REQUIRED WORK – Show every line from the entries that follow which holds the word "moduleValue".

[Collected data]

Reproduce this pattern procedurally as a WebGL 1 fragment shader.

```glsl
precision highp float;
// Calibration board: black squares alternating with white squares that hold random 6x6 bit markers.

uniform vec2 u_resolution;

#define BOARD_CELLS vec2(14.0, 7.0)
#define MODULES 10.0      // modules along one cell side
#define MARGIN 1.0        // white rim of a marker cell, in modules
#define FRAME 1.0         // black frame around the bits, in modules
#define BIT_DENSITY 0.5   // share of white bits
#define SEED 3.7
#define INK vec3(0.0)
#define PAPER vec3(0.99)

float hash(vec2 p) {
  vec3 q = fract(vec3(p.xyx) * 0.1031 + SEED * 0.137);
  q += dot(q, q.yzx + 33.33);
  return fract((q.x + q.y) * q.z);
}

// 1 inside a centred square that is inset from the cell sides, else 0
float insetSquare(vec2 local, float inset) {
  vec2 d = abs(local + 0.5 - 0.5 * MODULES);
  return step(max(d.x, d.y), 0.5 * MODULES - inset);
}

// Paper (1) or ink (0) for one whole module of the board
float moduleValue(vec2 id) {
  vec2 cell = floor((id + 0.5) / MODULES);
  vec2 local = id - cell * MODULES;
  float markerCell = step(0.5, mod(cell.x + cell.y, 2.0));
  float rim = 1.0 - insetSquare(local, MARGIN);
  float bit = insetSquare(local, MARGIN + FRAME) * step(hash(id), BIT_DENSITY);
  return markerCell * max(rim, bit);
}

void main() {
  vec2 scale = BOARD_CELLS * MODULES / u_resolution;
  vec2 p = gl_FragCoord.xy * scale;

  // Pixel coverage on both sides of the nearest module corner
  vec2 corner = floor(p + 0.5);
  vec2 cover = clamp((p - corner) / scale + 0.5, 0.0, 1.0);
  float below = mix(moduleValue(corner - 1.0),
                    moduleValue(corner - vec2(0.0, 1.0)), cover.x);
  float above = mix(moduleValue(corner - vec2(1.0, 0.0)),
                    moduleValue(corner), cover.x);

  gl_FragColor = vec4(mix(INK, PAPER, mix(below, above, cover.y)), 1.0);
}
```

WRITTEN RESPONSE –
float moduleValue(vec2 id) {
  float below = mix(moduleValue(corner - 1.0),
                    moduleValue(corner - vec2(0.0, 1.0)), cover.x);
  float above = mix(moduleValue(corner - vec2(1.0, 0.0)),
                    moduleValue(corner), cover.x);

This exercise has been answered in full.